- 2013 Apr;103(4):381-8. doi: 10.1094/PHYTO-04-12-0072-FI.
A two-phase experiment was conducted twice to investigate the effects of soil management on movement of Salmonella enterica Typhimurium in tomato plants. In the first phase, individual leaflets of 84 tomato plants grown in conventional or organic soils were dip inoculated two to four times before fruiting with either of two Salmonella Typhimurium strains (10(9) CFU/ml; 0.025% [vol/vol] Silwet L-77). Inoculated and adjacent leaflets were tested for Salmonella spp. densities for 30 days after each inoculation. Endophytic bacterial communities were characterized by polymerase chain reaction denaturing gradient gel electrophoresis before and after inoculation. Fruit and seed were examined for Salmonella spp. incidence. In phase 2, extracted seed were planted in conventional soil, and contamination of leaves and fruit of the second generation was checked. More Salmonella spp. survived in inoculated leaves on plants grown in conventional than in organic soil. The soil management effect on Salmonella spp. survival was confirmed for tomato plants grown in two additional pairs of soils. Endophytic bacterial diversities of tomato plants grown in conventional soils were significantly lower than those in organic soils. All contaminated fruit (1%) were from tomato plants grown in conventional soil. Approximately 5% of the seed from infested fruit were internally contaminated. No Salmonella sp. was detected in plants grown from contaminated seed.

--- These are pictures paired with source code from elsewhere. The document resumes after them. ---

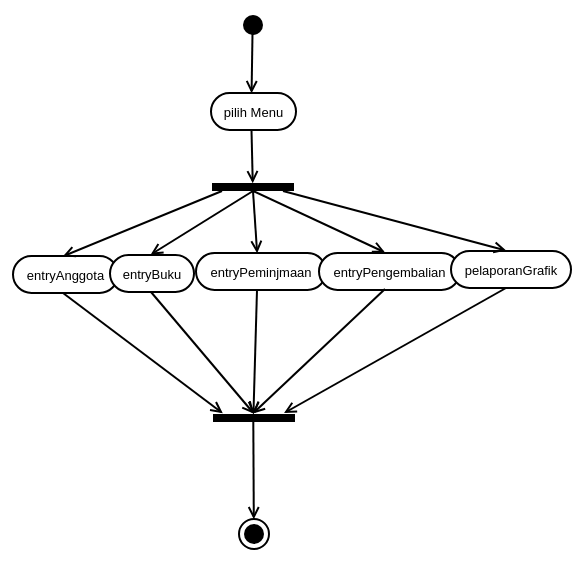
<!DOCTYPE html>
<html lang="id">
<head>
<meta charset="utf-8">
<title>Activity diagram</title>
<style>
:root {
  --ink: #000;
  --paper: #fff;
}
* { box-sizing: border-box; }
html, body { margin: 0; overflow: hidden; background: var(--paper); }
.diagram {
  position: relative;
  width: 584px;
  height: 564px;
  overflow: hidden;
  color: var(--ink);
  background: var(--paper);
  font: 13px/15px "Liberation Sans", Arial, sans-serif;
}
.flows { position: absolute; inset: 0; display: block; }
.flows line, .arrowhead { stroke: var(--ink); stroke-width: 2; fill: none; }
.activity, .bar, .start, .end { position: absolute; }
.activity {
  display: flex;
  align-items: center;
  justify-content: center;
  height: 39px;
  padding-top: 2px;
  border: 2px solid var(--ink);
  border-radius: 20px;
  background: var(--paper);
  white-space: nowrap;
}
.menu { left: 210px; top: 92px; width: 87px; }
.anggota { left: 12px; top: 255px; width: 107px; }
.buku { left: 109px; top: 254px; width: 86px; }
.peminjaman { left: 195px; top: 252px; width: 132px; }
.pengembalian { left: 318px; top: 252px; width: 143px; }
.grafik { left: 450px; top: 250px; width: 122px; }
.bar { width: 82px; height: 8px; background: var(--ink); }
.fork { left: 212px; top: 183px; }
.join { left: 212.5px; top: 414px; }
.start {
  left: 242.5px;
  top: 14.5px;
  width: 20px;
  height: 20px;
  border-radius: 50%;
  background: var(--ink);
}
.end {
  left: 238px;
  top: 518px;
  width: 32px;
  height: 32px;
  padding: 4px;
  border: 2px solid var(--ink);
  border-radius: 50%;
}
.end::before {
  content: "";
  display: block;
  width: 20px;
  height: 20px;
  border-radius: 50%;
  background: var(--ink);
}
</style>
</head>
<body>
<main class="diagram">
  <div class="start" role="img" aria-label="Start"></div>
  <div class="activity menu">pilih Menu</div>
  <div class="bar fork"></div>
  <div class="activity anggota">entryAnggota</div>
  <div class="activity buku">entryBuku</div>
  <div class="activity peminjaman">entryPeminjmaan</div>
  <div class="activity pengembalian">entryPengembalian</div>
  <div class="activity grafik">pelaporanGrafik</div>
  <div class="bar join"></div>
  <div class="end" role="img" aria-label="End"></div>

  <svg class="flows" width="584" height="564" viewBox="0 0 584 564" aria-hidden="true">
    <defs>
      <marker id="arrow" markerUnits="userSpaceOnUse" markerWidth="16" markerHeight="16" refX="12" refY="8" orient="auto">
        <polyline class="arrowhead" points="2,3 12,8 2,13"/>
      </marker>
    </defs>
    <g marker-end="url(#arrow)">
      <line x1="252.5" y1="34" x2="251.6" y2="91" marker-end="url(#arrow)"/>
      <line x1="251.5" y1="130" x2="252.7" y2="181" marker-end="url(#arrow)"/>
    </g>
    <g class="fork-flows">
      <line x1="222" y1="191" x2="65" y2="255.5" marker-end="url(#arrow)"/>
      <line x1="253" y1="191" x2="152.5" y2="253.5" marker-end="url(#arrow)"/>
      <line x1="253" y1="191" x2="257" y2="251" marker-end="url(#arrow)"/>
      <line x1="253" y1="191" x2="383" y2="251.5" marker-end="url(#arrow)"/>
      <line x1="283" y1="191" x2="504" y2="250" marker-end="url(#arrow)"/>
    </g>
    <g class="join-flows">
      <line x1="63" y1="293" x2="221" y2="412" marker-end="url(#arrow)"/>
      <line x1="151" y1="292" x2="252.5" y2="412" marker-end="url(#arrow)"/>
      <line x1="257" y1="290" x2="253.5" y2="412" marker-end="url(#arrow)"/>
      <line x1="385" y1="289" x2="254.5" y2="412" marker-end="url(#arrow)"/>
      <line x1="506" y1="288" x2="286" y2="412" marker-end="url(#arrow)"/>
    </g>
    <line x1="253.3" y1="421" x2="253.8" y2="517" marker-end="url(#arrow)"/>
  </svg>
</main>
</body>
</html>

PMID: 23506364 [PubMed – indexed for MEDLINE] Free full text
Acta Chim Slov. 2013;60(1):19-25.
As the nutritional quality of food is becoming increasingly more important for consumers, significant attention needs to be devoted to agricultural practices and their influences on the nutrient contents in food. The presented investigation studied the mineral contents and antioxidant activities in the fruits of four organically-grown strawberry cultivars ‘St. Pierre’, ‘Elsanta’, ‘Sugar Lia’ and ‘Thuchampion’ when compared to those of integrated-grown plants. The strawberries were digested and analyzed for K, Mg, Fe, Zn, Cu, and Mn using an atomic absorption spectrometer, whilst P was analyzed using a vanadate-molybdate method. In addition, antioxidant activity was estimated by using the ABTS assay. The results showed that the mineral contents and antioxidant activities in strawberries depends on the cultivar, and its production system. Organically-grown fruits showed higher antioxidant activities and Cu content than the integrated fruits, whilst the integrated fruits were superior in their contents of P, K, Mg, Fe and Mn. All the cultivars showed similar Zn content, probably reflecting the fact that the Zn content in strawberries does not depend on the cultivar.
PMID: 23841328 [PubMed – indexed for MEDLINE]
THE BOTTOM LINE
Since a picture is worth 1000 words, here is what birds think about organic vs. pesticides (GMO)
corn left on the cobb out free for the nibbling.
That gives us food for thought!